++++ TASK MATERIAL ++++
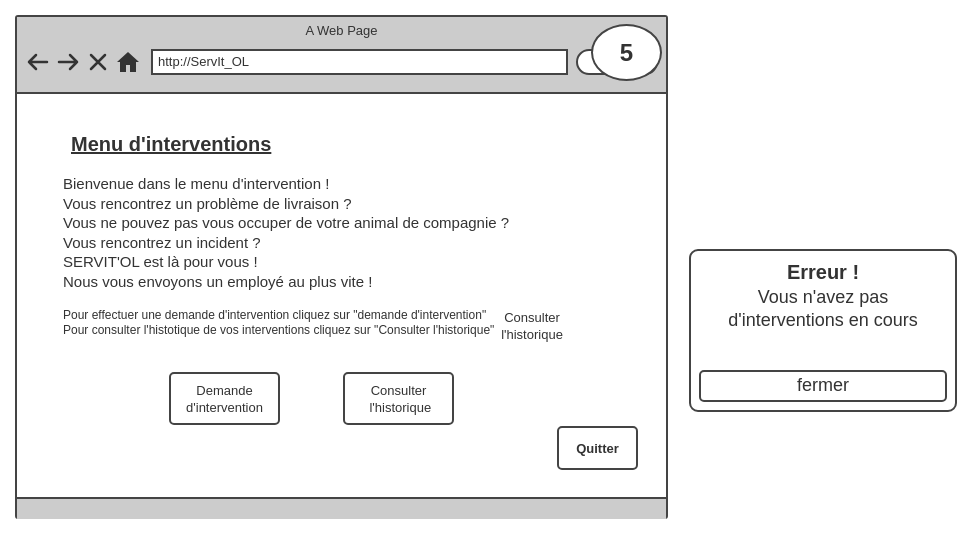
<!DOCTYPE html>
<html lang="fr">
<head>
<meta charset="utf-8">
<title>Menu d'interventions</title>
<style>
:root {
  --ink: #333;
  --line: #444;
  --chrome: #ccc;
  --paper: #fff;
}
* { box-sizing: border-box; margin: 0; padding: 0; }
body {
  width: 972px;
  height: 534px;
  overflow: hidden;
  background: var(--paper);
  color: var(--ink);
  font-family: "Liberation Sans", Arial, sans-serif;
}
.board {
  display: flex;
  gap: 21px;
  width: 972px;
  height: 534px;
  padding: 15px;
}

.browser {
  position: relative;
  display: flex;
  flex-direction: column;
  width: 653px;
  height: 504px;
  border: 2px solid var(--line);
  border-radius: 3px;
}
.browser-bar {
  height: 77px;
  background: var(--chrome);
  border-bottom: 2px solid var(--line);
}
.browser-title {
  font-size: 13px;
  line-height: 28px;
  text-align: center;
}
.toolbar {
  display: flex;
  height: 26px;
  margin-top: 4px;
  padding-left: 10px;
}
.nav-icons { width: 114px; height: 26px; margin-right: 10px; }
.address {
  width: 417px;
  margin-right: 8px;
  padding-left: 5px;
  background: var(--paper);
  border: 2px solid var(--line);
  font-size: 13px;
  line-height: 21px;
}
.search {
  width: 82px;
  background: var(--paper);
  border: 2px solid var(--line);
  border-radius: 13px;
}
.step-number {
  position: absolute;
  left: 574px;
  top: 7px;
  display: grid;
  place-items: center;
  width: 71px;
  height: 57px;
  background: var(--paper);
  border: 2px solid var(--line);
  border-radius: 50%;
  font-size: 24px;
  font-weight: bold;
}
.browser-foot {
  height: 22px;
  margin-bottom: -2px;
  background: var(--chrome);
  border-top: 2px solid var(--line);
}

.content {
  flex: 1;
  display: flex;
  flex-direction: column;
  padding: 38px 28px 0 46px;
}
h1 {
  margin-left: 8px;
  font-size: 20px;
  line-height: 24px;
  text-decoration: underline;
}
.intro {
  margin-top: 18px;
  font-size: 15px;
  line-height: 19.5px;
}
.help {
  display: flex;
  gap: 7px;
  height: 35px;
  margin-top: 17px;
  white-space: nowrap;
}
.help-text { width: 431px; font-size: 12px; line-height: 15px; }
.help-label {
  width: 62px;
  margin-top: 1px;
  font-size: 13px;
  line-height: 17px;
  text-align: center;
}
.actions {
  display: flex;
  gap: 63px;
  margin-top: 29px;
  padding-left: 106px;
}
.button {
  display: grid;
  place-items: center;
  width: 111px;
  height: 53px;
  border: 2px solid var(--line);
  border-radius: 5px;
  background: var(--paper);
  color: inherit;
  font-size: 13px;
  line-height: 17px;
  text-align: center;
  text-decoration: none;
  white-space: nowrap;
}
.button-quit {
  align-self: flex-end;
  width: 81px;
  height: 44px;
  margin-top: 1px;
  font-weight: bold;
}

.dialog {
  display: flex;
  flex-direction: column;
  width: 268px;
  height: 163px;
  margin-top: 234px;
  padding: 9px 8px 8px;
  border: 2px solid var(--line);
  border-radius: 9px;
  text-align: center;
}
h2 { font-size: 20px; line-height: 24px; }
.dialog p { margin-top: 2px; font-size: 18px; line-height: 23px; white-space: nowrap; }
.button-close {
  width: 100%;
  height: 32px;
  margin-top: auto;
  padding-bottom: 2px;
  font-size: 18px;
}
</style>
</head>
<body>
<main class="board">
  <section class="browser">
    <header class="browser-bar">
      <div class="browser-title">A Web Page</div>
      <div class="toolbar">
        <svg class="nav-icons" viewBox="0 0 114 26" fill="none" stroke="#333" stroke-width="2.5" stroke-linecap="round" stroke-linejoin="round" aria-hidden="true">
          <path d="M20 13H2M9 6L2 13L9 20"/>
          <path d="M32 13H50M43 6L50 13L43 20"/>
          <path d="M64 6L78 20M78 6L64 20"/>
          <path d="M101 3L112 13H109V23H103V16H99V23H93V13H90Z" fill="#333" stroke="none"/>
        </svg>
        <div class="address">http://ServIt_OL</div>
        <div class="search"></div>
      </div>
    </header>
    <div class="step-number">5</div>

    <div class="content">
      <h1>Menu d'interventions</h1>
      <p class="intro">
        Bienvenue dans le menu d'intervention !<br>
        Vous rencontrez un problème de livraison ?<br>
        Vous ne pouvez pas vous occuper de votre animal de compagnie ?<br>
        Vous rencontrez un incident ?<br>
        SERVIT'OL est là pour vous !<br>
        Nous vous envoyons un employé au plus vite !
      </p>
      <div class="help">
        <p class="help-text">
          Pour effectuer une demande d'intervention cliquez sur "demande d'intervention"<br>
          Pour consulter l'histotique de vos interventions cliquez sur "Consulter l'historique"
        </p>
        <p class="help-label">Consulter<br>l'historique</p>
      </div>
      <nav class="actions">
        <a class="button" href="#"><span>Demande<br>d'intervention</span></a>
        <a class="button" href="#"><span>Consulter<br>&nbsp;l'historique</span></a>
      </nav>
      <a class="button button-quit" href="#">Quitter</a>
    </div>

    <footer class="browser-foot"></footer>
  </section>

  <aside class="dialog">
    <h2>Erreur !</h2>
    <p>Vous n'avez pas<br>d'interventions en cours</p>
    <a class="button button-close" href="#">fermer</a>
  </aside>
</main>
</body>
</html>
++++
PROBLEM STATEMENT:
The output should consist of every entry above, printed exactly, with the images removed.

ANSWER SECTION:
<!DOCTYPE html>
<html lang="fr">
<head>
<meta charset="utf-8">
<title>Menu d'interventions</title>
<style>
:root {
  --ink: #333;
  --line: #444;
  --chrome: #ccc;
  --paper: #fff;
}
* { box-sizing: border-box; margin: 0; padding: 0; }
body {
  width: 972px;
  height: 534px;
  overflow: hidden;
  background: var(--paper);
  color: var(--ink);
  font-family: "Liberation Sans", Arial, sans-serif;
}
.board {
  display: flex;
  gap: 21px;
  width: 972px;
  height: 534px;
  padding: 15px;
}

.browser {
  position: relative;
  display: flex;
  flex-direction: column;
  width: 653px;
  height: 504px;
  border: 2px solid var(--line);
  border-radius: 3px;
}
.browser-bar {
  height: 77px;
  background: var(--chrome);
  border-bottom: 2px solid var(--line);
}
.browser-title {
  font-size: 13px;
  line-height: 28px;
  text-align: center;
}
.toolbar {
  display: flex;
  height: 26px;
  margin-top: 4px;
  padding-left: 10px;
}
.nav-icons { width: 114px; height: 26px; margin-right: 10px; }
.address {
  width: 417px;
  margin-right: 8px;
  padding-left: 5px;
  background: var(--paper);
  border: 2px solid var(--line);
  font-size: 13px;
  line-height: 21px;
}
.search {
  width: 82px;
  background: var(--paper);
  border: 2px solid var(--line);
  border-radius: 13px;
}
.step-number {
  position: absolute;
  left: 574px;
  top: 7px;
  display: grid;
  place-items: center;
  width: 71px;
  height: 57px;
  background: var(--paper);
  border: 2px solid var(--line);
  border-radius: 50%;
  font-size: 24px;
  font-weight: bold;
}
.browser-foot {
  height: 22px;
  margin-bottom: -2px;
  background: var(--chrome);
  border-top: 2px solid var(--line);
}

.content {
  flex: 1;
  display: flex;
  flex-direction: column;
  padding: 38px 28px 0 46px;
}
h1 {
  margin-left: 8px;
  font-size: 20px;
  line-height: 24px;
  text-decoration: underline;
}
.intro {
  margin-top: 18px;
  font-size: 15px;
  line-height: 19.5px;
}
.help {
  display: flex;
  gap: 7px;
  height: 35px;
  margin-top: 17px;
  white-space: nowrap;
}
.help-text { width: 431px; font-size: 12px; line-height: 15px; }
.help-label {
  width: 62px;
  margin-top: 1px;
  font-size: 13px;
  line-height: 17px;
  text-align: center;
}
.actions {
  display: flex;
  gap: 63px;
  margin-top: 29px;
  padding-left: 106px;
}
.button {
  display: grid;
  place-items: center;
  width: 111px;
  height: 53px;
  border: 2px solid var(--line);
  border-radius: 5px;
  background: var(--paper);
  color: inherit;
  font-size: 13px;
  line-height: 17px;
  text-align: center;
  text-decoration: none;
  white-space: nowrap;
}
.button-quit {
  align-self: flex-end;
  width: 81px;
  height: 44px;
  margin-top: 1px;
  font-weight: bold;
}

.dialog {
  display: flex;
  flex-direction: column;
  width: 268px;
  height: 163px;
  margin-top: 234px;
  padding: 9px 8px 8px;
  border: 2px solid var(--line);
  border-radius: 9px;
  text-align: center;
}
h2 { font-size: 20px; line-height: 24px; }
.dialog p { margin-top: 2px; font-size: 18px; line-height: 23px; white-space: nowrap; }
.button-close {
  width: 100%;
  height: 32px;
  margin-top: auto;
  padding-bottom: 2px;
  font-size: 18px;
}
</style>
</head>
<body>
<main class="board">
  <section class="browser">
    <header class="browser-bar">
      <div class="browser-title">A Web Page</div>
      <div class="toolbar">
        <svg class="nav-icons" viewBox="0 0 114 26" fill="none" stroke="#333" stroke-width="2.5" stroke-linecap="round" stroke-linejoin="round" aria-hidden="true">
          <path d="M20 13H2M9 6L2 13L9 20"/>
          <path d="M32 13H50M43 6L50 13L43 20"/>
          <path d="M64 6L78 20M78 6L64 20"/>
          <path d="M101 3L112 13H109V23H103V16H99V23H93V13H90Z" fill="#333" stroke="none"/>
        </svg>
        <div class="address">http://ServIt_OL</div>
        <div class="search"></div>
      </div>
    </header>
    <div class="step-number">5</div>

    <div class="content">
      <h1>Menu d'interventions</h1>
      <p class="intro">
        Bienvenue dans le menu d'intervention !<br>
        Vous rencontrez un problème de livraison ?<br>
        Vous ne pouvez pas vous occuper de votre animal de compagnie ?<br>
        Vous rencontrez un incident ?<br>
        SERVIT'OL est là pour vous !<br>
        Nous vous envoyons un employé au plus vite !
      </p>
      <div class="help">
        <p class="help-text">
          Pour effectuer une demande d'intervention cliquez sur "demande d'intervention"<br>
          Pour consulter l'histotique de vos interventions cliquez sur "Consulter l'historique"
        </p>
        <p class="help-label">Consulter<br>l'historique</p>
      </div>
      <nav class="actions">
        <a class="button" href="#"><span>Demande<br>d'intervention</span></a>
        <a class="button" href="#"><span>Consulter<br>&nbsp;l'historique</span></a>
      </nav>
      <a class="button button-quit" href="#">Quitter</a>
    </div>

    <footer class="browser-foot"></footer>
  </section>

  <aside class="dialog">
    <h2>Erreur !</h2>
    <p>Vous n'avez pas<br>d'interventions en cours</p>
    <a class="button button-close" href="#">fermer</a>
  </aside>
</main>
</body>
</html>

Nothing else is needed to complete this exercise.